··· Material for the task ···

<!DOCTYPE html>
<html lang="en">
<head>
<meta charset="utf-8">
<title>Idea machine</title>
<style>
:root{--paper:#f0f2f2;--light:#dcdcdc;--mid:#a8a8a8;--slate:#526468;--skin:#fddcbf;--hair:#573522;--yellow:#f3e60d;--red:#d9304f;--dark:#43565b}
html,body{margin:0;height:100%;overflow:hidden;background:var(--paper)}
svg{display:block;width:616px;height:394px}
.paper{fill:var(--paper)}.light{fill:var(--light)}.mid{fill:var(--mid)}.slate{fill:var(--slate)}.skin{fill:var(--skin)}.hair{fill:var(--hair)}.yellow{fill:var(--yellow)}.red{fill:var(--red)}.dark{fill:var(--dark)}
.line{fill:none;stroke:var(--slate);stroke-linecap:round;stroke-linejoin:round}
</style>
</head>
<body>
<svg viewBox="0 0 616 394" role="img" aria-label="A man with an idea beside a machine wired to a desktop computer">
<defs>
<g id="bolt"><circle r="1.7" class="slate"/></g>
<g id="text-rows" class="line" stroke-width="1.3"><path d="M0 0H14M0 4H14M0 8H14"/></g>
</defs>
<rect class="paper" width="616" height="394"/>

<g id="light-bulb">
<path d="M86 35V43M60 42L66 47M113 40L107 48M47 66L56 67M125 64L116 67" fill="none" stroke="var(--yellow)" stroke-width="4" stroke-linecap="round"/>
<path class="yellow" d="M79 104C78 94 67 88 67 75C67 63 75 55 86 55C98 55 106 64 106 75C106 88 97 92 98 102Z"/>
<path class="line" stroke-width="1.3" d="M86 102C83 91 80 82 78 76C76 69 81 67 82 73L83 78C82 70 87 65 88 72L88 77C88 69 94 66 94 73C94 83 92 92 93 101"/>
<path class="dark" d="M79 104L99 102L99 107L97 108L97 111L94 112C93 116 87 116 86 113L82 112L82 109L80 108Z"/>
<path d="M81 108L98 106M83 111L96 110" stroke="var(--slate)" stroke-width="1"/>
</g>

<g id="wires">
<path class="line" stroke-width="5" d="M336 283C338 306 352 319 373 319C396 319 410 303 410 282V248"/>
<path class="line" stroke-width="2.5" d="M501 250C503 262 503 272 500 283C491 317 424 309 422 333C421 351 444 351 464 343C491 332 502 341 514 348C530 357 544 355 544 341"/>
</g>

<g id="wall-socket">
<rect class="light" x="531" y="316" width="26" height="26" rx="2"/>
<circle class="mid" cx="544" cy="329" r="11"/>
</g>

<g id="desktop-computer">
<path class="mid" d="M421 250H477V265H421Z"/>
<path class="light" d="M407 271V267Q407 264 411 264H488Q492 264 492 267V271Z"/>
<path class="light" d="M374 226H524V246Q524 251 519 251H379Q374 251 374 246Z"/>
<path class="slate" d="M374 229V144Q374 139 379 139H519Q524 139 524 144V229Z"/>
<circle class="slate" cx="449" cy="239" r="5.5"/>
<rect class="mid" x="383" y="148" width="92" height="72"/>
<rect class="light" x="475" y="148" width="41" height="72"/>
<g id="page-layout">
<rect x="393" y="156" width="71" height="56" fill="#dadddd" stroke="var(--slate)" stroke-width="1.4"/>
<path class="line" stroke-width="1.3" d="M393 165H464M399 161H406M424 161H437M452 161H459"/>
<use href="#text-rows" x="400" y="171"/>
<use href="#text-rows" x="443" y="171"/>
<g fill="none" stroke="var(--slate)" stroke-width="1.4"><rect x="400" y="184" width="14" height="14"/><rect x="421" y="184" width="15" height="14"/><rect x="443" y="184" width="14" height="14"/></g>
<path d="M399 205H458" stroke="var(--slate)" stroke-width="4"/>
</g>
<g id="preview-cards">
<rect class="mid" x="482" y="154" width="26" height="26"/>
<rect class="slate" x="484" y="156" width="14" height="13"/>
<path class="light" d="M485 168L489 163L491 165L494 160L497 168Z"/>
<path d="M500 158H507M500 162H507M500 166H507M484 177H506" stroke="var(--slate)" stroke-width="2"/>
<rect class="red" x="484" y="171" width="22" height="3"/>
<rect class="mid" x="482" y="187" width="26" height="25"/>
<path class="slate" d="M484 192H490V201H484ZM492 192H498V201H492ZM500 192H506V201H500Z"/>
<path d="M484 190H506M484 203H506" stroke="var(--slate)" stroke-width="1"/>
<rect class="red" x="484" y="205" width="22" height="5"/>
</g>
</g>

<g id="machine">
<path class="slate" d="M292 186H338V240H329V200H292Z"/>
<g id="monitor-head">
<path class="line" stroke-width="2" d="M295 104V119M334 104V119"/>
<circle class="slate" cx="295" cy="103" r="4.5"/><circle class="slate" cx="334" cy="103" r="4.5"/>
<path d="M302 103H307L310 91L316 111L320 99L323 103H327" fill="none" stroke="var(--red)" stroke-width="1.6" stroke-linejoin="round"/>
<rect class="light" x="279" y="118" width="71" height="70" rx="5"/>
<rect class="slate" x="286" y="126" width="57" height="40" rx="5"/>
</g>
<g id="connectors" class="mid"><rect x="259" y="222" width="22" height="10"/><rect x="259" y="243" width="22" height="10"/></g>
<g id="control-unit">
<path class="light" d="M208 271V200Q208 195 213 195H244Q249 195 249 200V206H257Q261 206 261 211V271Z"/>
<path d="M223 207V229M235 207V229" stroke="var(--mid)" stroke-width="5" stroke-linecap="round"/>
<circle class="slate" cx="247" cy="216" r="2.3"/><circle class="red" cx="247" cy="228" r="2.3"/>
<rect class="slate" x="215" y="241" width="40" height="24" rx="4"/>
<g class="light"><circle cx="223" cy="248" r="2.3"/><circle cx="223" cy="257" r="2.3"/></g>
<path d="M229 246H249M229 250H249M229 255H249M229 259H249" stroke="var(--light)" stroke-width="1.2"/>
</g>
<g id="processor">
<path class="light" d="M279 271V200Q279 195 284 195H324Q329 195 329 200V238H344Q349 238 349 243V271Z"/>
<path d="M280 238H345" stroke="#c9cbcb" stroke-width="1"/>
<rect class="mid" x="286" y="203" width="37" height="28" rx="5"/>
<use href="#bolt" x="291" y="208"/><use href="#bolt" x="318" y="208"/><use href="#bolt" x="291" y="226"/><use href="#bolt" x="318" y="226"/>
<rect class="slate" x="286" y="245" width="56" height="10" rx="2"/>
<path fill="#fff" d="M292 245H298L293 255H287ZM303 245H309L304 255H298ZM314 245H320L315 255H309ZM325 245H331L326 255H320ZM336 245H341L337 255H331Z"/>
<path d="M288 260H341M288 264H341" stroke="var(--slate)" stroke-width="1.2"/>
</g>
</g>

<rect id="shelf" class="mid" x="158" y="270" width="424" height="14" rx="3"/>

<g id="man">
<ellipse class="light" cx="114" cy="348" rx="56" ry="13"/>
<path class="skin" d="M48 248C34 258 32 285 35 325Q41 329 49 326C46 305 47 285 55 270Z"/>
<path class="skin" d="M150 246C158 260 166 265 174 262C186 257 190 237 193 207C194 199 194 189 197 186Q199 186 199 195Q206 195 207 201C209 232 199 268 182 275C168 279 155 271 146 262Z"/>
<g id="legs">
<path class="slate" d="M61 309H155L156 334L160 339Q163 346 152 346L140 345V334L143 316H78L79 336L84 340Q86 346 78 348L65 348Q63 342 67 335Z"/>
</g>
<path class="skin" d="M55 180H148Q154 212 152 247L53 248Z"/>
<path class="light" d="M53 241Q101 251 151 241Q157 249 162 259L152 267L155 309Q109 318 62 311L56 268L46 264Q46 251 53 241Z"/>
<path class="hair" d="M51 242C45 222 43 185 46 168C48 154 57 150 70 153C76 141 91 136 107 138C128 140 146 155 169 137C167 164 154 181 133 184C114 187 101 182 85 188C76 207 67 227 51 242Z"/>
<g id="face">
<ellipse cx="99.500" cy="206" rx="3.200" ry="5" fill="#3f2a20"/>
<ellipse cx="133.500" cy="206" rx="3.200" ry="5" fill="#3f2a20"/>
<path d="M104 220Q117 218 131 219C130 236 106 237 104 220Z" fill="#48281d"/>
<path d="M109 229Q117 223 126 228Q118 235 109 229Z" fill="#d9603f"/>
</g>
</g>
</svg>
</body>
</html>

···

**Work to complete:** Please print exactly the lines of the entries above, beginning with the line that contains "246C158 260 166" and ending with the last line.

**Response to this exercise:**
<path class="skin" d="M150 246C158 260 166 265 174 262C186 257 190 237 193 207C194 199 194 189 197 186Q199 186 199 195Q206 195 207 201C209 232 199 268 182 275C168 279 155 271 146 262Z"/>
<g id="legs">
<path class="slate" d="M61 309H155L156 334L160 339Q163 346 152 346L140 345V334L143 316H78L79 336L84 340Q86 346 78 348L65 348Q63 342 67 335Z"/>
</g>
<path class="skin" d="M55 180H148Q154 212 152 247L53 248Z"/>
<path class="light" d="M53 241Q101 251 151 241Q157 249 162 259L152 267L155 309Q109 318 62 311L56 268L46 264Q46 251 53 241Z"/>
<path class="hair" d="M51 242C45 222 43 185 46 168C48 154 57 150 70 153C76 141 91 136 107 138C128 140 146 155 169 137C167 164 154 181 133 184C114 187 101 182 85 188C76 207 67 227 51 242Z"/>
<g id="face">
<ellipse cx="99.500" cy="206" rx="3.200" ry="5" fill="#3f2a20"/>
<ellipse cx="133.500" cy="206" rx="3.200" ry="5" fill="#3f2a20"/>
<path d="M104 220Q117 218 131 219C130 236 106 237 104 220Z" fill="#48281d"/>
<path d="M109 229Q117 223 126 228Q118 235 109 229Z" fill="#d9603f"/>
</g>
</g>
</svg>
</body>
</html>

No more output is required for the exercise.